◆ **Task to complete**
Please copy out the entries below exactly, beginning with the line that contains "76L185 108L160 147L152" and ending with the line that contains "409L585 412L583 416L577", and include nothing outside that span.

(Excerpts from a dataset)

[Start of Attachment]

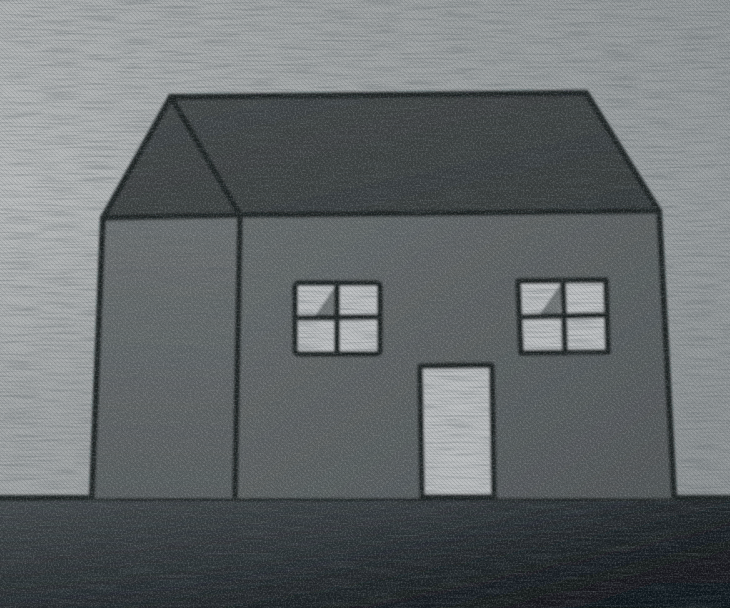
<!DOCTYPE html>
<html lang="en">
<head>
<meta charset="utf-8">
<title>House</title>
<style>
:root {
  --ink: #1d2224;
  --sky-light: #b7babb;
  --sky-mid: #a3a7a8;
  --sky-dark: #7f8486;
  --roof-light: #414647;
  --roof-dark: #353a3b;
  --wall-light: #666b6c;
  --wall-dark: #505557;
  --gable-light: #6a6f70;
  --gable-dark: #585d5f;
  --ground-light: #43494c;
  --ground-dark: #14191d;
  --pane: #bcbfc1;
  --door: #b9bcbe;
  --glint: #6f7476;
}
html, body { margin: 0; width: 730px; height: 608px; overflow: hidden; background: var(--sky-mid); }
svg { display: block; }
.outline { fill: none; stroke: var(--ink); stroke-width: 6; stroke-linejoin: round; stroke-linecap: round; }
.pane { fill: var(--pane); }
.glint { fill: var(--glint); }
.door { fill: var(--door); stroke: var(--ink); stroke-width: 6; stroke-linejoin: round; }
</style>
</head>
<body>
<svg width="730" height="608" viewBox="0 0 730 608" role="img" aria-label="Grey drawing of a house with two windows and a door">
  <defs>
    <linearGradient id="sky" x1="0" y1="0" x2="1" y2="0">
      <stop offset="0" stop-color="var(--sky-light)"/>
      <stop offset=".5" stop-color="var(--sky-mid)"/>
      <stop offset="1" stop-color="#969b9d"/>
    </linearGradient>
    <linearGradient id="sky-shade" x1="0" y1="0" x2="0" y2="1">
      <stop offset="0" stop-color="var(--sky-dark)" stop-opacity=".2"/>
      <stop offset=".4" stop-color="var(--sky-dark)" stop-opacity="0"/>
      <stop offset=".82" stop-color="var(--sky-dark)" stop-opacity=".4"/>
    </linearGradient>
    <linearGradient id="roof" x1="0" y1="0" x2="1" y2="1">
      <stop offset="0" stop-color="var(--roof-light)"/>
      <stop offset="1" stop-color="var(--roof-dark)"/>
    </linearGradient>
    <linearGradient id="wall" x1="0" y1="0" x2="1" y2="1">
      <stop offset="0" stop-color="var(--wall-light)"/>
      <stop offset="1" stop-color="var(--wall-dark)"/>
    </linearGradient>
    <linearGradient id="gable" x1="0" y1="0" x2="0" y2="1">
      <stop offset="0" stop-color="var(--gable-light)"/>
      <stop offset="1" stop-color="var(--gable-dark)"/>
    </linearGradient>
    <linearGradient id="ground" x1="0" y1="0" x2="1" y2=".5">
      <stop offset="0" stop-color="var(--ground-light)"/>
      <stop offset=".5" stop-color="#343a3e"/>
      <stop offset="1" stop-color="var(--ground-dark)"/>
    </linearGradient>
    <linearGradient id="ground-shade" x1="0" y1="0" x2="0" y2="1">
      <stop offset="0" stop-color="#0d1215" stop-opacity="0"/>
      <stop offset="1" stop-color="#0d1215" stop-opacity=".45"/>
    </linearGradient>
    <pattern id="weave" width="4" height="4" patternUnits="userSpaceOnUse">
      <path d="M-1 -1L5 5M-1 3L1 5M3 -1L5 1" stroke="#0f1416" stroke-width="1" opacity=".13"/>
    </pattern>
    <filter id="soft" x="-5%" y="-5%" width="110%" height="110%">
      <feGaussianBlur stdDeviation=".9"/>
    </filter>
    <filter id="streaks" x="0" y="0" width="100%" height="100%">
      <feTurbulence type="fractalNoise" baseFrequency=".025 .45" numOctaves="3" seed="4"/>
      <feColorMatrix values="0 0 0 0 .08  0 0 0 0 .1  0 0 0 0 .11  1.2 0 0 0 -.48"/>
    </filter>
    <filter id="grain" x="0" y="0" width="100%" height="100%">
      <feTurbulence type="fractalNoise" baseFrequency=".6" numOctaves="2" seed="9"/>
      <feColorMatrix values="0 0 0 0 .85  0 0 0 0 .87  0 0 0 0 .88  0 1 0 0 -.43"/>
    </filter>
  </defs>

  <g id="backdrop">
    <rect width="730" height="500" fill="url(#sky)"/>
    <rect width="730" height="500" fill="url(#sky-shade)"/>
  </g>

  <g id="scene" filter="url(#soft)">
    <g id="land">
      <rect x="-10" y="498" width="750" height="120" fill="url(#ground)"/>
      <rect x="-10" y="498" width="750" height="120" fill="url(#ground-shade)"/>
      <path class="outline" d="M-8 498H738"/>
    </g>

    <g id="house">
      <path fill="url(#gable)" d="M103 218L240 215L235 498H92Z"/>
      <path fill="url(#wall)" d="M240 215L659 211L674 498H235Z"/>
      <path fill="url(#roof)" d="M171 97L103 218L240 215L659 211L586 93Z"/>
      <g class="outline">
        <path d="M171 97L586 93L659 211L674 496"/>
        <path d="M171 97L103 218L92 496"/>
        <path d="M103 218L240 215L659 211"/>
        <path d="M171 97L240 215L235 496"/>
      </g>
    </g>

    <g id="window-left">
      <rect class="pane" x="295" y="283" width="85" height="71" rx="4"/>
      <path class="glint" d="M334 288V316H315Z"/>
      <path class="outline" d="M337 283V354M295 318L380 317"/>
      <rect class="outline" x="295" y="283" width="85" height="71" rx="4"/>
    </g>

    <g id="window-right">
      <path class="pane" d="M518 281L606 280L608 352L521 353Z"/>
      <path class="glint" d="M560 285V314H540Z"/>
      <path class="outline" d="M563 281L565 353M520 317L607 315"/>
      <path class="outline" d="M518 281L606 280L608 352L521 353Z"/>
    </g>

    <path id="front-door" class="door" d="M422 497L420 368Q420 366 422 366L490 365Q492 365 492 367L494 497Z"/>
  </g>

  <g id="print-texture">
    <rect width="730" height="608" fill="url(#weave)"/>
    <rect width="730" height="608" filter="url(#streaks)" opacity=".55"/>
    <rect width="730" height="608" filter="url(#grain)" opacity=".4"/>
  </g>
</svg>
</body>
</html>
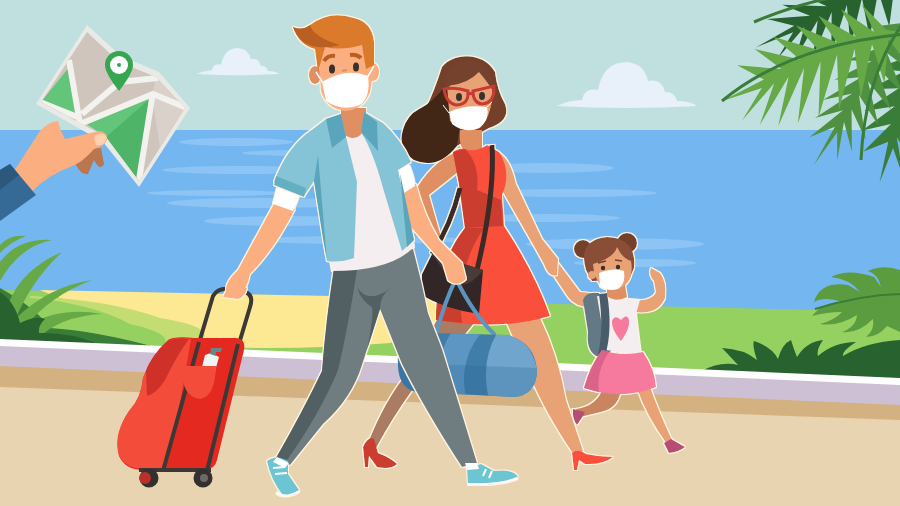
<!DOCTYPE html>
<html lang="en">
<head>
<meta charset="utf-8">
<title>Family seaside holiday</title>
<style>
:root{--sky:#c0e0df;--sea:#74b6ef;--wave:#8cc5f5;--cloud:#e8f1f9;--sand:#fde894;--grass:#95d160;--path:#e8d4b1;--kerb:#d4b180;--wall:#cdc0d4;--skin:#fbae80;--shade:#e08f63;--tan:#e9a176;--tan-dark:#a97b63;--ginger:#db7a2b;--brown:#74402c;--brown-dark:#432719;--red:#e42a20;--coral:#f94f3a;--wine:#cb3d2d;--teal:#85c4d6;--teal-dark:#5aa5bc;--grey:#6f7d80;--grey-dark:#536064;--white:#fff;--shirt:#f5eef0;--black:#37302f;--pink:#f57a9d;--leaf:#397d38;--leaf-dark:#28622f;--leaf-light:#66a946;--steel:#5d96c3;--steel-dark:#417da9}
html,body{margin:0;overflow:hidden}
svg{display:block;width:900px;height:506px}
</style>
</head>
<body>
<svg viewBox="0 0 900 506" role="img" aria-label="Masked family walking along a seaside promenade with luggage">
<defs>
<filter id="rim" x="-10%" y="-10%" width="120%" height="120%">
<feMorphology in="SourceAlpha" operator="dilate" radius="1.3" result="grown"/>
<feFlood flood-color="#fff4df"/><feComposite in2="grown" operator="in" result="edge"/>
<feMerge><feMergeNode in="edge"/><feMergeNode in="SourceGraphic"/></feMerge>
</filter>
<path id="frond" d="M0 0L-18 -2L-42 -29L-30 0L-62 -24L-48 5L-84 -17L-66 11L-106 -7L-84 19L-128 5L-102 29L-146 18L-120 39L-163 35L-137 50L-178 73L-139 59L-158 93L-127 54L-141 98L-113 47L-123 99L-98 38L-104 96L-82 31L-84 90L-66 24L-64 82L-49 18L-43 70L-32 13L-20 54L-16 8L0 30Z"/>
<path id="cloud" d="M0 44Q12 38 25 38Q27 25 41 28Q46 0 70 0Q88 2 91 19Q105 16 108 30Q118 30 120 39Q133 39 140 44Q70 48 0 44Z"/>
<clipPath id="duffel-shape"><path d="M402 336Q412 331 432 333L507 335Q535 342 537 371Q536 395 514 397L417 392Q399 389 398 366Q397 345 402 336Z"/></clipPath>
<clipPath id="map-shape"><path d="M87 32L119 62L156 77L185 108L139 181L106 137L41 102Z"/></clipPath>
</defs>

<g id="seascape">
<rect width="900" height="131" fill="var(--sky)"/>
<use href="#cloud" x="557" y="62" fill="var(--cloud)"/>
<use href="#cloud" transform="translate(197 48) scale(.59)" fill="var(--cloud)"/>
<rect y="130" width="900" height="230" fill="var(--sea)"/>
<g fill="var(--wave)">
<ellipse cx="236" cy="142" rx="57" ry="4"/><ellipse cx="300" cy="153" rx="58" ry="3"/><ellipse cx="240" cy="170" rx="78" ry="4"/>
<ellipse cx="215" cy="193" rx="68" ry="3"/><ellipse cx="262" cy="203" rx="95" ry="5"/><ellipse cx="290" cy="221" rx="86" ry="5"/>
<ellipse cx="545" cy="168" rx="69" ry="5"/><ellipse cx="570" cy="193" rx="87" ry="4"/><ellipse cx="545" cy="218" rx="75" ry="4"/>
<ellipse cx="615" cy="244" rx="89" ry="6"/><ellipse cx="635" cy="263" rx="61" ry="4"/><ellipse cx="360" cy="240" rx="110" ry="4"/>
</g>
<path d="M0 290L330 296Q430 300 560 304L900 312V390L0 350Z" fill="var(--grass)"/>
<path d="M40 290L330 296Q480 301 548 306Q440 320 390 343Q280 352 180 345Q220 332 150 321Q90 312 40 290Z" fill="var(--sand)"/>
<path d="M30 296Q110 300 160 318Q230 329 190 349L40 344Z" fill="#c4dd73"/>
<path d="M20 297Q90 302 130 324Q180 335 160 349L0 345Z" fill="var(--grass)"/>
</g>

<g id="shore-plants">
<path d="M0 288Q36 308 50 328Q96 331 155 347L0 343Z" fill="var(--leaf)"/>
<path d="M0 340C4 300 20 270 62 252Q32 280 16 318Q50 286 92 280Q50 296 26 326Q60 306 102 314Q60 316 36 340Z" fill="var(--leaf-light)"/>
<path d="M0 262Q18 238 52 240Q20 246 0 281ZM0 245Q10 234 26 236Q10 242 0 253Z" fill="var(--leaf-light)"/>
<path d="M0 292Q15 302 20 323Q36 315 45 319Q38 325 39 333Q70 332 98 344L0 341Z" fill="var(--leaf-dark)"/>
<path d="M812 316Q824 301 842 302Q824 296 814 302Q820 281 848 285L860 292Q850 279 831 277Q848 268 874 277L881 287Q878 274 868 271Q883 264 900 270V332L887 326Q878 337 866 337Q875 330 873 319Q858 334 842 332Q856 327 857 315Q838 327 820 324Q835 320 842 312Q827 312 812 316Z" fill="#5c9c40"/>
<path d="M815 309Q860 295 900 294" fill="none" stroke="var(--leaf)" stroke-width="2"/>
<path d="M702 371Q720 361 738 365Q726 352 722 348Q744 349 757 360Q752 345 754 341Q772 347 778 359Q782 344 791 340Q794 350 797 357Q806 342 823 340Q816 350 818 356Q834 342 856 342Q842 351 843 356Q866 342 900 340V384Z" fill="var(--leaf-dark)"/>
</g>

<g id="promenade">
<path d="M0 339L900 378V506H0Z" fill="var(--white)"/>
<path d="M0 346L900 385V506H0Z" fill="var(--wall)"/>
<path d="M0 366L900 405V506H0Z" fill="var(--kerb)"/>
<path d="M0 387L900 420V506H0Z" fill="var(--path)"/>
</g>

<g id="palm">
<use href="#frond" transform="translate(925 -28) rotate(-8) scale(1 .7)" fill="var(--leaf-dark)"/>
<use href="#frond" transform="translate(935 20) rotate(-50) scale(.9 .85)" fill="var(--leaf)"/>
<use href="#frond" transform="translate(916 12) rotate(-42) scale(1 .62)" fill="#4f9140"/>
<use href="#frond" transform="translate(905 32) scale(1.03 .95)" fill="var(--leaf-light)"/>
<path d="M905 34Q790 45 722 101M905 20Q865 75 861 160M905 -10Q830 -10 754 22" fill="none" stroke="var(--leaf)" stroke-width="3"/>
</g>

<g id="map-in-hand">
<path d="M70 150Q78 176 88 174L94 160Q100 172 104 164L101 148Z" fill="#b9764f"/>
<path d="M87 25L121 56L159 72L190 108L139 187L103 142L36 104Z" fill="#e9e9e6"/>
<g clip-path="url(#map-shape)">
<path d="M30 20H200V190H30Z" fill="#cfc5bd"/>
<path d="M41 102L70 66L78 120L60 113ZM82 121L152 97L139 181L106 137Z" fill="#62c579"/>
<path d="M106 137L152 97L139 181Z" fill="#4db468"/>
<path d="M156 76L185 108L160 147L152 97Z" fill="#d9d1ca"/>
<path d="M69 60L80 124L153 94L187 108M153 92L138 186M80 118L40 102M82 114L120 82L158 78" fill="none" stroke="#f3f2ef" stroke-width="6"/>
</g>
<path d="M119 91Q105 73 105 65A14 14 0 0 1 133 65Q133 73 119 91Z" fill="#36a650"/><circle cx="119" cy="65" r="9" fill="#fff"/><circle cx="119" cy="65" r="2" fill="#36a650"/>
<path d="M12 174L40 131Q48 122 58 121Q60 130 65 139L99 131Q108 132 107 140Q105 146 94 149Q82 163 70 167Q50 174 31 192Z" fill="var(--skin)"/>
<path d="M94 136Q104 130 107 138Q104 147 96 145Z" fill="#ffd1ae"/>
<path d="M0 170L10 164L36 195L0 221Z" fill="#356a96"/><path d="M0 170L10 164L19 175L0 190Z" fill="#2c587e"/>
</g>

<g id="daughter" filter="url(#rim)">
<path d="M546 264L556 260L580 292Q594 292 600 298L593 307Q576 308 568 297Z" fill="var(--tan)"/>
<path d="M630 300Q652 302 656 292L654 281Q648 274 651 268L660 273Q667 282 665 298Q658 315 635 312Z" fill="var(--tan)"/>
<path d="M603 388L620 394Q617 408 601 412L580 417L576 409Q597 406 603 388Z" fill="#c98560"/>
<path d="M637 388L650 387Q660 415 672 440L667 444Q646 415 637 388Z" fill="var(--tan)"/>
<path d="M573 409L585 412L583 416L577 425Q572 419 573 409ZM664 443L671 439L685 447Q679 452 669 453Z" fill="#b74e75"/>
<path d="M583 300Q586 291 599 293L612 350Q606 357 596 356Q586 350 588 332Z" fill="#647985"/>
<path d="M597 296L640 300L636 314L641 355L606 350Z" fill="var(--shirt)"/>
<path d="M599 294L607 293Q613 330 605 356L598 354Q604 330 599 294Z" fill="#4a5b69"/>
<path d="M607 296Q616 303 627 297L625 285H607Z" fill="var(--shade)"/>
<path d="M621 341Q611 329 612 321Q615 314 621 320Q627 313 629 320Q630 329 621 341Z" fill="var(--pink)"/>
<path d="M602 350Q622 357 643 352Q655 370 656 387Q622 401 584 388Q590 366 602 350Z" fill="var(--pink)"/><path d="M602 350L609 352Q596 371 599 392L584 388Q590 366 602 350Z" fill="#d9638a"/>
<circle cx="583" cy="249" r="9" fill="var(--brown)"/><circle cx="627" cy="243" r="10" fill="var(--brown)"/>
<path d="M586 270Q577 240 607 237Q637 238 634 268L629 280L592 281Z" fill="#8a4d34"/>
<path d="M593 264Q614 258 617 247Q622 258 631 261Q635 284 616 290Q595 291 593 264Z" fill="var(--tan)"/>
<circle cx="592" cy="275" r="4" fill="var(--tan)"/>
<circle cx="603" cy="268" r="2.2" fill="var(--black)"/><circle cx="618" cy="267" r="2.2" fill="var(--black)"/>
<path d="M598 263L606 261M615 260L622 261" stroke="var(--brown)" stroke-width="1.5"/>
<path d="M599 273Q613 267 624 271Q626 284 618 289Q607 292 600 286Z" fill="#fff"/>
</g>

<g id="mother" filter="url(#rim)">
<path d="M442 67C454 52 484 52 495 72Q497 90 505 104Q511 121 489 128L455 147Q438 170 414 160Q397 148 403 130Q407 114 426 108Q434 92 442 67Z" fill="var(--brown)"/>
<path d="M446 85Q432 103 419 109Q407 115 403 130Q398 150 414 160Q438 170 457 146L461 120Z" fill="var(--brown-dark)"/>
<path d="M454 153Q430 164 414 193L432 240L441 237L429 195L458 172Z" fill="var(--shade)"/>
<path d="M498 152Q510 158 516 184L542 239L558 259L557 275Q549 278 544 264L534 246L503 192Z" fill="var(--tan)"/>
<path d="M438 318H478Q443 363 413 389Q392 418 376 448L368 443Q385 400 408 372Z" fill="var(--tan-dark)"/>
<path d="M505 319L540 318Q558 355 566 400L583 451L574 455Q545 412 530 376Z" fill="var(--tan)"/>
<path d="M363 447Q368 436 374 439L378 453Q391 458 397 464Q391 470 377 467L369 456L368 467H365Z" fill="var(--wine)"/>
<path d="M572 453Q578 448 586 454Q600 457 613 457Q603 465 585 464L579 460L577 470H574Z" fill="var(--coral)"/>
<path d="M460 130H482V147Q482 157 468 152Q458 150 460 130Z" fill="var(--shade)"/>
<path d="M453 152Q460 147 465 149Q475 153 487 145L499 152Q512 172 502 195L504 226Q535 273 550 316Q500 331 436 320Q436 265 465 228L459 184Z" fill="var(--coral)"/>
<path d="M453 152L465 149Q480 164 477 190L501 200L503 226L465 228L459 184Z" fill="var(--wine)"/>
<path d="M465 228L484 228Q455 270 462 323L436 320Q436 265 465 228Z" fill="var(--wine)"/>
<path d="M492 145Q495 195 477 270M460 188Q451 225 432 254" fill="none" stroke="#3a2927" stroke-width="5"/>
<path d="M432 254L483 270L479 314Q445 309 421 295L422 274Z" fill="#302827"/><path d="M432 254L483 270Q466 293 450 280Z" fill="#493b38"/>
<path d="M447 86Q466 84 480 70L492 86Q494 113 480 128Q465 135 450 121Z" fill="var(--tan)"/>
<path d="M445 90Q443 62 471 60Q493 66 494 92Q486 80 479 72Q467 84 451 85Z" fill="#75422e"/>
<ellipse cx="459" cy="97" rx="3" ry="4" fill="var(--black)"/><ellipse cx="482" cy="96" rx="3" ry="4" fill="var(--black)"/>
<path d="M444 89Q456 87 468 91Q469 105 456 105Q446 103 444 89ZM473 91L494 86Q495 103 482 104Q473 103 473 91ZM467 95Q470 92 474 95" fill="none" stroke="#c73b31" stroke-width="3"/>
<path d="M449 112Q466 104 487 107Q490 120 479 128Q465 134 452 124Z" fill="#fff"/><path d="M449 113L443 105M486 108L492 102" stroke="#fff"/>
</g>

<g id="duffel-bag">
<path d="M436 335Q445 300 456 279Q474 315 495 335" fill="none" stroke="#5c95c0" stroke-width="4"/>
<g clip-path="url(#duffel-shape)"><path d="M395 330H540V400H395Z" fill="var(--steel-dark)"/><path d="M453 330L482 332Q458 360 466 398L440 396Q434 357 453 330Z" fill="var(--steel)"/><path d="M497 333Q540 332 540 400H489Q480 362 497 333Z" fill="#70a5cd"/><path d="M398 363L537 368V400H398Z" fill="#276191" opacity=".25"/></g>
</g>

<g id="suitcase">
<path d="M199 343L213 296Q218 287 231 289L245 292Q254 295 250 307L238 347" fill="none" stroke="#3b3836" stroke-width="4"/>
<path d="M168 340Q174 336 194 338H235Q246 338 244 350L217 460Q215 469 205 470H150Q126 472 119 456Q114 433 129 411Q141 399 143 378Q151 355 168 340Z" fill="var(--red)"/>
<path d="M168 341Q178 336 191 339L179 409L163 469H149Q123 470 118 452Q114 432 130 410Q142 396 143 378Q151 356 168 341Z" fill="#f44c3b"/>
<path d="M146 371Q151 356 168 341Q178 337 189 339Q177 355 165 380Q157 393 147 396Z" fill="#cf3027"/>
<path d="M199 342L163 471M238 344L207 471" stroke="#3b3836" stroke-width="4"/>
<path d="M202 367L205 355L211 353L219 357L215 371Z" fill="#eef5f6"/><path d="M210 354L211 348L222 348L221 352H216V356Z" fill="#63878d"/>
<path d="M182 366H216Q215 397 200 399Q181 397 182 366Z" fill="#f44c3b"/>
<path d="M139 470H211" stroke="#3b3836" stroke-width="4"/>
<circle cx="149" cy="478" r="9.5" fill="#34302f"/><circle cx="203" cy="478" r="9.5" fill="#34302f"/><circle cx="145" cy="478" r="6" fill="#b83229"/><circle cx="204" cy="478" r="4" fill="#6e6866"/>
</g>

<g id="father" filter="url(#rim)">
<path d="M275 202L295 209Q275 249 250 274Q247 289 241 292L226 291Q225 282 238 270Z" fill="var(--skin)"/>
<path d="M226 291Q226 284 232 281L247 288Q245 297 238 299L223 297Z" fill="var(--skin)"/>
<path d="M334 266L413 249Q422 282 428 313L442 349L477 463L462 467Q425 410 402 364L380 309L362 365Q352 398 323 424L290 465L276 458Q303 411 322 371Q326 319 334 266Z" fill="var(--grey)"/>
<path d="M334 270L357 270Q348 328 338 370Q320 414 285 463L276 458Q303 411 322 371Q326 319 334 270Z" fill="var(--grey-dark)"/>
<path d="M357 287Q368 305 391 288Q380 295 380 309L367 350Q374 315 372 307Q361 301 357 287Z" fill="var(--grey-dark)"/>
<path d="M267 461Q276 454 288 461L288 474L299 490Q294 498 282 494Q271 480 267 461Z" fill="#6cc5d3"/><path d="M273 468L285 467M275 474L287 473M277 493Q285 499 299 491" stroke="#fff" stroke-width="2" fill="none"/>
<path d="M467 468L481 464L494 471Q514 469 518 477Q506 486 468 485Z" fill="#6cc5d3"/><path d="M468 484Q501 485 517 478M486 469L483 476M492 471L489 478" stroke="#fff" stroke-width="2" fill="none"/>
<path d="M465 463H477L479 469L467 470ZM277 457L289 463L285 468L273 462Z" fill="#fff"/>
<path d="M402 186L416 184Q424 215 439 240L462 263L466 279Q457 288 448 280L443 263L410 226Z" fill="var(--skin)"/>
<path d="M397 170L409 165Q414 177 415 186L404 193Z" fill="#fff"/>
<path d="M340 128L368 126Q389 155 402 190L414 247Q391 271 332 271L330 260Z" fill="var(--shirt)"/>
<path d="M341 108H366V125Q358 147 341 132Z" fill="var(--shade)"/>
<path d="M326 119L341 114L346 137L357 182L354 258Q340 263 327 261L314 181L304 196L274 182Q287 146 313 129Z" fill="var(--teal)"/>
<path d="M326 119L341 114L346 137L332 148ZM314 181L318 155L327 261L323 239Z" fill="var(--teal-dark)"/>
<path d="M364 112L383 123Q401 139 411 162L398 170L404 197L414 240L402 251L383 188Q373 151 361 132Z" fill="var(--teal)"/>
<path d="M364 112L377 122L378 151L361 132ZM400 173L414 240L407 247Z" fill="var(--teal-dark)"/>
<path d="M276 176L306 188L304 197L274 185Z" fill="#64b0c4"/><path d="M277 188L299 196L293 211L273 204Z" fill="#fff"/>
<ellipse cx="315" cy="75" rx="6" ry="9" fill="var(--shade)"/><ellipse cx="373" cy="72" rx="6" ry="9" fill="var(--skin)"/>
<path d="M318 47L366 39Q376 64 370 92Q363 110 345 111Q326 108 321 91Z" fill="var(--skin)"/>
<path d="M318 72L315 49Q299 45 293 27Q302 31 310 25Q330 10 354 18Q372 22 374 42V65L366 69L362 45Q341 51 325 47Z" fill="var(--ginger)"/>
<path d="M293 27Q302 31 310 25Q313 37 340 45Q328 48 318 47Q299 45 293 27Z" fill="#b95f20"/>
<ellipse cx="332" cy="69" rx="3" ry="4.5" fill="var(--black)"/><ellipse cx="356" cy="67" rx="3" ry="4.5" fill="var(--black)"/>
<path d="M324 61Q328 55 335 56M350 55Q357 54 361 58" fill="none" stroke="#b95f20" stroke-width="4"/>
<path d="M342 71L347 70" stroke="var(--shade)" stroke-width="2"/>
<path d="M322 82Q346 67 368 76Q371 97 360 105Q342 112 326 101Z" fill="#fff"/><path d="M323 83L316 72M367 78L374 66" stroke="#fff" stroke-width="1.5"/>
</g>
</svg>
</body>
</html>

[End of Attachment]

◆ **Answer for the task**
<path d="M156 76L185 108L160 147L152 97Z" fill="#d9d1ca"/>
<path d="M69 60L80 124L153 94L187 108M153 92L138 186M80 118L40 102M82 114L120 82L158 78" fill="none" stroke="#f3f2ef" stroke-width="6"/>
</g>
<path d="M119 91Q105 73 105 65A14 14 0 0 1 133 65Q133 73 119 91Z" fill="#36a650"/><circle cx="119" cy="65" r="9" fill="#fff"/><circle cx="119" cy="65" r="2" fill="#36a650"/>
<path d="M12 174L40 131Q48 122 58 121Q60 130 65 139L99 131Q108 132 107 140Q105 146 94 149Q82 163 70 167Q50 174 31 192Z" fill="var(--skin)"/>
<path d="M94 136Q104 130 107 138Q104 147 96 145Z" fill="#ffd1ae"/>
<path d="M0 170L10 164L36 195L0 221Z" fill="#356a96"/><path d="M0 170L10 164L19 175L0 190Z" fill="#2c587e"/>
</g>

<g id="daughter" filter="url(#rim)">
<path d="M546 264L556 260L580 292Q594 292 600 298L593 307Q576 308 568 297Z" fill="var(--tan)"/>
<path d="M630 300Q652 302 656 292L654 281Q648 274 651 268L660 273Q667 282 665 298Q658 315 635 312Z" fill="var(--tan)"/>
<path d="M603 388L620 394Q617 408 601 412L580 417L576 409Q597 406 603 388Z" fill="#c98560"/>
<path d="M637 388L650 387Q660 415 672 440L667 444Q646 415 637 388Z" fill="var(--tan)"/>
<path d="M573 409L585 412L583 416L577 425Q572 419 573 409ZM664 443L671 439L685 447Q679 452 669 453Z" fill="#b74e75"/>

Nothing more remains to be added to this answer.